[Start of Attachment]
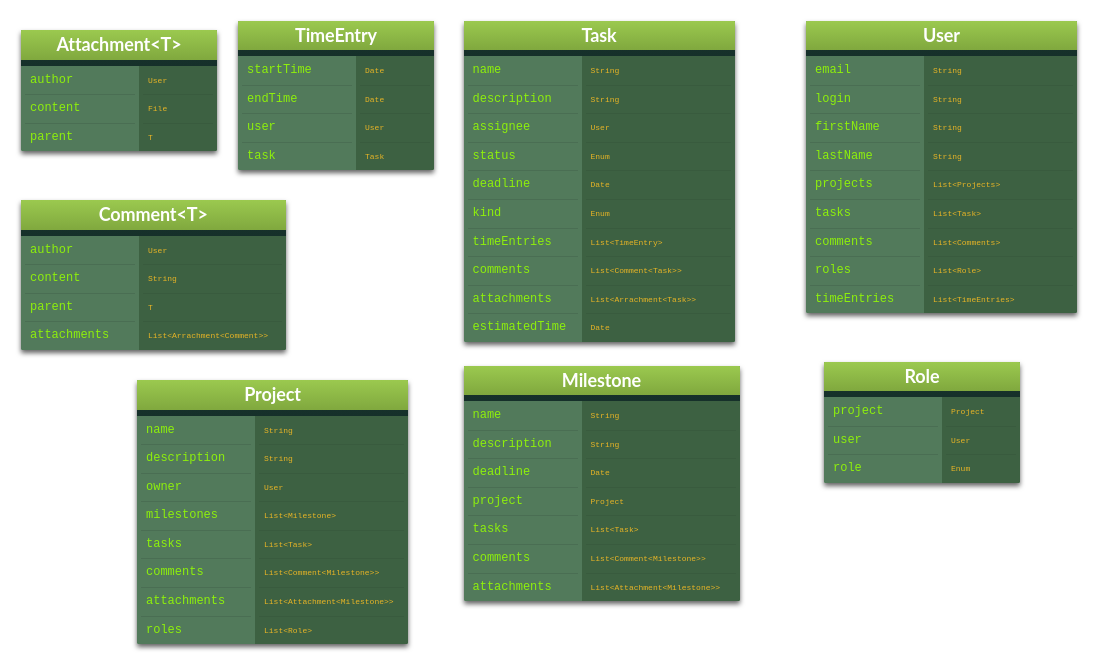
<!DOCTYPE html>
<html lang="en">
<head>
<meta charset="utf-8">
<title>Data model</title>
<style>
:root {
  --paper: #ffffff;
  --head-top: #9bc94f;
  --head-bottom: #80a83e;
  --bar-top: #284f37;
  --bar-bottom: #16302a;
  --field-bg: #527a5b;
  --field-line: #4a6e53;
  --type-bg: #3d6142;
  --type-line: #395b3e;
  --field-text: #8ef00c;
  --type-text: #e9b526;
}
* { box-sizing: border-box; margin: 0; padding: 0; }
html, body { width: 1097px; height: 664px; overflow: hidden; background: var(--paper); }
.diagram { position: relative; width: 1097px; height: 664px; overflow: hidden; }
.entity {
  position: absolute;
  border-radius: 1px;
  overflow: hidden;
  background: linear-gradient(90deg, var(--field-bg) 118px, var(--type-bg) 118px);
  box-shadow: 0 3px 5px rgba(0, 0, 0, .62);
}
.entity h2 {
  height: 35.5px;
  border-bottom: 6.5px solid var(--bar-bottom);
  border-image: linear-gradient(var(--bar-top), var(--bar-bottom)) 1;
  border-width: 0 0 6.5px;
  background: linear-gradient(var(--head-top), var(--head-bottom));
  color: #fff;
  font: 700 18px/29px Lato, Carlito, sans-serif;
  letter-spacing: -.1px;
  text-align: center;
  white-space: nowrap;
}
.field {
  display: grid;
  grid-template-columns: 118px 1fr;
  height: 28.6px;
  font-family: "Liberation Mono", monospace;
  line-height: 28px;
  white-space: nowrap;
}
.field dt { padding-left: 9px; font-size: 12px; color: var(--field-text); }
.field dd { padding-left: 9px; font-size: 8px; line-height: 29px; color: var(--type-text); }
.field + .field {
  background: linear-gradient(90deg, var(--field-line) 110px, transparent 110px, transparent 118px, var(--type-line) 118px) 4px 0 / calc(100% - 8px) 1px no-repeat;
}
.attachment { left: 21px; top: 30px; width: 196px; }
.time-entry { left: 238px; top: 20.5px; width: 196px; }
.task { left: 463.5px; top: 20.5px; width: 271px; }
.user { left: 806px; top: 20.5px; width: 271px; }
.comment { left: 21px; top: 200px; width: 264.5px; }
.project { left: 137px; top: 380px; width: 271px; }
.milestone { left: 463.5px; top: 365.5px; width: 276px; }
.role { left: 824px; top: 361.5px; width: 196px; }
</style>
</head>
<body>
<main class="diagram">
  <section class="entity attachment">
    <h2>Attachment&lt;T&gt;</h2>
    <dl>
      <div class="field"><dt>author</dt><dd>User</dd></div>
      <div class="field"><dt>content</dt><dd>File</dd></div>
      <div class="field"><dt>parent</dt><dd>T</dd></div>
    </dl>
  </section>

  <section class="entity time-entry">
    <h2>TimeEntry</h2>
    <dl>
      <div class="field"><dt>startTime</dt><dd>Date</dd></div>
      <div class="field"><dt>endTime</dt><dd>Date</dd></div>
      <div class="field"><dt>user</dt><dd>User</dd></div>
      <div class="field"><dt>task</dt><dd>Task</dd></div>
    </dl>
  </section>

  <section class="entity task">
    <h2>Task</h2>
    <dl>
      <div class="field"><dt>name</dt><dd>String</dd></div>
      <div class="field"><dt>description</dt><dd>String</dd></div>
      <div class="field"><dt>assignee</dt><dd>User</dd></div>
      <div class="field"><dt>status</dt><dd>Enum</dd></div>
      <div class="field"><dt>deadline</dt><dd>Date</dd></div>
      <div class="field"><dt>kind</dt><dd>Enum</dd></div>
      <div class="field"><dt>timeEntries</dt><dd>List&lt;TimeEntry&gt;</dd></div>
      <div class="field"><dt>comments</dt><dd>List&lt;Comment&lt;Task&gt;&gt;</dd></div>
      <div class="field"><dt>attachments</dt><dd>List&lt;Arrachment&lt;Task&gt;&gt;</dd></div>
      <div class="field"><dt>estimatedTime</dt><dd>Date</dd></div>
    </dl>
  </section>

  <section class="entity user">
    <h2>User</h2>
    <dl>
      <div class="field"><dt>email</dt><dd>String</dd></div>
      <div class="field"><dt>login</dt><dd>String</dd></div>
      <div class="field"><dt>firstName</dt><dd>String</dd></div>
      <div class="field"><dt>lastName</dt><dd>String</dd></div>
      <div class="field"><dt>projects</dt><dd>List&lt;Projects&gt;</dd></div>
      <div class="field"><dt>tasks</dt><dd>List&lt;Task&gt;</dd></div>
      <div class="field"><dt>comments</dt><dd>List&lt;Comments&gt;</dd></div>
      <div class="field"><dt>roles</dt><dd>List&lt;Role&gt;</dd></div>
      <div class="field"><dt>timeEntries</dt><dd>List&lt;TimeEntries&gt;</dd></div>
    </dl>
  </section>

  <section class="entity comment">
    <h2>Comment&lt;T&gt;</h2>
    <dl>
      <div class="field"><dt>author</dt><dd>User</dd></div>
      <div class="field"><dt>content</dt><dd>String</dd></div>
      <div class="field"><dt>parent</dt><dd>T</dd></div>
      <div class="field"><dt>attachments</dt><dd>List&lt;Arrachment&lt;Comment&gt;&gt;</dd></div>
    </dl>
  </section>

  <section class="entity project">
    <h2>Project</h2>
    <dl>
      <div class="field"><dt>name</dt><dd>String</dd></div>
      <div class="field"><dt>description</dt><dd>String</dd></div>
      <div class="field"><dt>owner</dt><dd>User</dd></div>
      <div class="field"><dt>milestones</dt><dd>List&lt;Milestone&gt;</dd></div>
      <div class="field"><dt>tasks</dt><dd>List&lt;Task&gt;</dd></div>
      <div class="field"><dt>comments</dt><dd>List&lt;Comment&lt;Milestone&gt;&gt;</dd></div>
      <div class="field"><dt>attachments</dt><dd>List&lt;Attachment&lt;Milestone&gt;&gt;</dd></div>
      <div class="field"><dt>roles</dt><dd>List&lt;Role&gt;</dd></div>
    </dl>
  </section>

  <section class="entity milestone">
    <h2>Milestone</h2>
    <dl>
      <div class="field"><dt>name</dt><dd>String</dd></div>
      <div class="field"><dt>description</dt><dd>String</dd></div>
      <div class="field"><dt>deadline</dt><dd>Date</dd></div>
      <div class="field"><dt>project</dt><dd>Project</dd></div>
      <div class="field"><dt>tasks</dt><dd>List&lt;Task&gt;</dd></div>
      <div class="field"><dt>comments</dt><dd>List&lt;Comment&lt;Milestone&gt;&gt;</dd></div>
      <div class="field"><dt>attachments</dt><dd>List&lt;Attachment&lt;Milestone&gt;&gt;</dd></div>
    </dl>
  </section>

  <section class="entity role">
    <h2>Role</h2>
    <dl>
      <div class="field"><dt>project</dt><dd>Project</dd></div>
      <div class="field"><dt>user</dt><dd>User</dd></div>
      <div class="field"><dt>role</dt><dd>Enum</dd></div>
    </dl>
  </section>
</main>
</body>
</html>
[End of Attachment]
_Exercise brief_.
Which lines of the listing contain the word "width"? Copy each of them.

_Answer for this exercise_.
html, body { width: 1097px; height: 664px; overflow: hidden; background: var(--paper); }
.diagram { position: relative; width: 1097px; height: 664px; overflow: hidden; }
  border-width: 0 0 6.5px;
.attachment { left: 21px; top: 30px; width: 196px; }
.time-entry { left: 238px; top: 20.5px; width: 196px; }
.task { left: 463.5px; top: 20.5px; width: 271px; }
.user { left: 806px; top: 20.5px; width: 271px; }
.comment { left: 21px; top: 200px; width: 264.5px; }
.project { left: 137px; top: 380px; width: 271px; }
.milestone { left: 463.5px; top: 365.5px; width: 276px; }
.role { left: 824px; top: 361.5px; width: 196px; }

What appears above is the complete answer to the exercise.